Saved entries
↓↓↓
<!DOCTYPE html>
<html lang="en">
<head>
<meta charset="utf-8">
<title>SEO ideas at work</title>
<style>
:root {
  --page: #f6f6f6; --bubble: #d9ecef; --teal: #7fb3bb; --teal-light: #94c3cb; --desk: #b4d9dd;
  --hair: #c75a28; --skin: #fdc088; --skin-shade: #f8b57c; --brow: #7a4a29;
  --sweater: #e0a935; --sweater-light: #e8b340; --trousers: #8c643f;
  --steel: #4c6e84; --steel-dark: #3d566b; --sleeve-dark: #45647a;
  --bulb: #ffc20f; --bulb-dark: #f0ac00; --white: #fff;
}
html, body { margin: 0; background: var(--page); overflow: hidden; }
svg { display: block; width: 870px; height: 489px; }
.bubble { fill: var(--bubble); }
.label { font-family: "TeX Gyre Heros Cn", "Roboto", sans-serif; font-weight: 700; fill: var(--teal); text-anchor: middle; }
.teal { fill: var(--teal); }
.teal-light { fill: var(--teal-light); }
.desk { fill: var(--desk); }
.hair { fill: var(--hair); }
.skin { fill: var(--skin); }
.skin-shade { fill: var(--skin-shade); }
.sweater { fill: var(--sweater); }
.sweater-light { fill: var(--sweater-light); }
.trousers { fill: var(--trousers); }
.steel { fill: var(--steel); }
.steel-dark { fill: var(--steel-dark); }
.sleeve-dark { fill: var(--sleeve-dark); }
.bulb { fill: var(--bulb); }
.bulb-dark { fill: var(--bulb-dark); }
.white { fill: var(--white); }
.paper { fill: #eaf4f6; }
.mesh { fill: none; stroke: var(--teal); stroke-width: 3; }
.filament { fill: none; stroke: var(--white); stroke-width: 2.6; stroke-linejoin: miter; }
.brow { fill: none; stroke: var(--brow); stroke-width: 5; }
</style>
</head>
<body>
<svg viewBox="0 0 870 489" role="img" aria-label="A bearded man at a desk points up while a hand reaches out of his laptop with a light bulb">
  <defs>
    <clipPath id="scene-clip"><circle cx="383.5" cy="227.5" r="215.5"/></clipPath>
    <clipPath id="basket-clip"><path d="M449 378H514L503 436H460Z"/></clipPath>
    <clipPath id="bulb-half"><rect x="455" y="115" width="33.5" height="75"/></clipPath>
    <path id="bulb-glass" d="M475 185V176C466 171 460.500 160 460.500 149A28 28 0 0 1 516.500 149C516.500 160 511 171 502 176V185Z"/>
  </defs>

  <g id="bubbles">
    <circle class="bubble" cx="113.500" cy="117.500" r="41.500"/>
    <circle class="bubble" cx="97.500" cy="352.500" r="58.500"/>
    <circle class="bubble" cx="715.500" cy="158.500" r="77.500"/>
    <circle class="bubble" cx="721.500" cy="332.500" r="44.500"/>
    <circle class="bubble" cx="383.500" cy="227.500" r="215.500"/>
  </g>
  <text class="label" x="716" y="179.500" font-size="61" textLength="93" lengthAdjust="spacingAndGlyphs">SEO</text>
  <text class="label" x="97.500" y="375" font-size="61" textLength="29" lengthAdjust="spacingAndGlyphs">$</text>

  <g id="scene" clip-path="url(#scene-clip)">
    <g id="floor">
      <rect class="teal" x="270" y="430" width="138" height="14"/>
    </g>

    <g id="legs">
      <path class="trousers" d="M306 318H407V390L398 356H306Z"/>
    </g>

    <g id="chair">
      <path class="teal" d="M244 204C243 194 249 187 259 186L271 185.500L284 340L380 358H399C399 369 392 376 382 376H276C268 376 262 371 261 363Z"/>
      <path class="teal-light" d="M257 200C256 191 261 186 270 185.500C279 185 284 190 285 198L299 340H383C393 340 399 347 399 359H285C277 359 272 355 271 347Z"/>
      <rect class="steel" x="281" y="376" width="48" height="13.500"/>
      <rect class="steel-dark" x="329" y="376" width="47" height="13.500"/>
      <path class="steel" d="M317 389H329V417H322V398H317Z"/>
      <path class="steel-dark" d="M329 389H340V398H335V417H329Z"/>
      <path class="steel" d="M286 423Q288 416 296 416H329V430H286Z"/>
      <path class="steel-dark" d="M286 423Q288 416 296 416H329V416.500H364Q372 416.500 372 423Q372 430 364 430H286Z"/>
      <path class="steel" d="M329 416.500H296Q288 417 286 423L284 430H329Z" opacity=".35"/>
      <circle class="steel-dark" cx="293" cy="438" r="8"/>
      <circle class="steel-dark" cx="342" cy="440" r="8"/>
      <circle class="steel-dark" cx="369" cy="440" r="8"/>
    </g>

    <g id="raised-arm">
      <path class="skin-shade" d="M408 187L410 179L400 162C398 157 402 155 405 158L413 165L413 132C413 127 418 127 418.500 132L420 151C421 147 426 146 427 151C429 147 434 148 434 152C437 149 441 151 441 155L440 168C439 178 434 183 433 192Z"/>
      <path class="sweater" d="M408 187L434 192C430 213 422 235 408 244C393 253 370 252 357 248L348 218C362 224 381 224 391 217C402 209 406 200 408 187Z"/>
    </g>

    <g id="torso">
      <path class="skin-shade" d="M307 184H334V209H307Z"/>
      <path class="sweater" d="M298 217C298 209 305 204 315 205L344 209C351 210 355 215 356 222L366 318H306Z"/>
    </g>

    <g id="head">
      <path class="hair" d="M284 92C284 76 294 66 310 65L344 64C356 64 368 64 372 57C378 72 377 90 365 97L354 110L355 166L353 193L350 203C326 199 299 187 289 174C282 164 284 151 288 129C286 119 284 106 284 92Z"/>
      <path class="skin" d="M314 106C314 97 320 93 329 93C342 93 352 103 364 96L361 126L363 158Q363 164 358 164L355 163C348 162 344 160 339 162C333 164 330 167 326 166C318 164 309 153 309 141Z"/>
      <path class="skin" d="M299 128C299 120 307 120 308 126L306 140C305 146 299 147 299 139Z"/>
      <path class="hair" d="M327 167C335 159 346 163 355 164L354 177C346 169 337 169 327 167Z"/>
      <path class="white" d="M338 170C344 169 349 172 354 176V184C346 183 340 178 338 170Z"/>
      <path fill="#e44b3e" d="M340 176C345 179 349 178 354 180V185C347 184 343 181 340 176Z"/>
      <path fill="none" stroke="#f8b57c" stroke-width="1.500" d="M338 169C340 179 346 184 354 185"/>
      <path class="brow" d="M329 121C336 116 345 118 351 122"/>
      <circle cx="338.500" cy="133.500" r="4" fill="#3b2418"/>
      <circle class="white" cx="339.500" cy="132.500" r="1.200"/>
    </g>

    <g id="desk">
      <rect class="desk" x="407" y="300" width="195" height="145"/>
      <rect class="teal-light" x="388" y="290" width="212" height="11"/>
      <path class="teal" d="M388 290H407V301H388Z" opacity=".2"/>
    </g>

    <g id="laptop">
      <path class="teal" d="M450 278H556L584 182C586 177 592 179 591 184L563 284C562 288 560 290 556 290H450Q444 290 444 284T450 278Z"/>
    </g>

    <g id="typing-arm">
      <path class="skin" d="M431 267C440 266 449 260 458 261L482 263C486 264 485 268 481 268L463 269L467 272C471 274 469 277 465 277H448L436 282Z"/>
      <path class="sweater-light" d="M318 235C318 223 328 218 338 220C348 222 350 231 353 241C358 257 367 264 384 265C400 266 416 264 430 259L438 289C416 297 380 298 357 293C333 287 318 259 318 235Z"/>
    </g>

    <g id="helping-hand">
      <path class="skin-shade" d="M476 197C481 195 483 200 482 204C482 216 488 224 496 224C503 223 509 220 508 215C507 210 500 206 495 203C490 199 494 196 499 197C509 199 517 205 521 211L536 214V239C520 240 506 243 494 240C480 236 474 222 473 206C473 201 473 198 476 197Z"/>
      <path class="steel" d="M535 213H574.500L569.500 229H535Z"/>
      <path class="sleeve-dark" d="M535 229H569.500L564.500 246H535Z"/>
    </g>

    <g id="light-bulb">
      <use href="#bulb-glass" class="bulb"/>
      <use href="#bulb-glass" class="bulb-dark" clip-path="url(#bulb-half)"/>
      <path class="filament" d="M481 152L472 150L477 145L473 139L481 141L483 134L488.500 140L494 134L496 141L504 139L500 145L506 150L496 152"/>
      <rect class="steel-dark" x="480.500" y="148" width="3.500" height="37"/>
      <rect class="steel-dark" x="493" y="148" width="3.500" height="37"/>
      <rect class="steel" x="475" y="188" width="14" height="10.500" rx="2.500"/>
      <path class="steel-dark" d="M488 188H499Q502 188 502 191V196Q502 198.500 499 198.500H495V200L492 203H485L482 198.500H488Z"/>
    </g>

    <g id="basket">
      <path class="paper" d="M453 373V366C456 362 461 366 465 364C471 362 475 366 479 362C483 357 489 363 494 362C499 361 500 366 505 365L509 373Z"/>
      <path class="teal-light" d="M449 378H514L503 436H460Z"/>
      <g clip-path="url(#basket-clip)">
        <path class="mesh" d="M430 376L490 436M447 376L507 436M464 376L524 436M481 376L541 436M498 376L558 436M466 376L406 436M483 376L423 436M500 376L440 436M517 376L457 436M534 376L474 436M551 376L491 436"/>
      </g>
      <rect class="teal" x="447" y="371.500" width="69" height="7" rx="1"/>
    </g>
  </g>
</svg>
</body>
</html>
↑↑↑
WHAT IS BEING ASKED: Copy out only the lines running from the beginning of the data to the line with "--page: #f6f6f6; --bubble: #d9ecef;", both ends included.

REPLY TO THE EXERCISE:
<!DOCTYPE html>
<html lang="en">
<head>
<meta charset="utf-8">
<title>SEO ideas at work</title>
<style>
:root {
  --page: #f6f6f6; --bubble: #d9ecef; --teal: #7fb3bb; --teal-light: #94c3cb; --desk: #b4d9dd;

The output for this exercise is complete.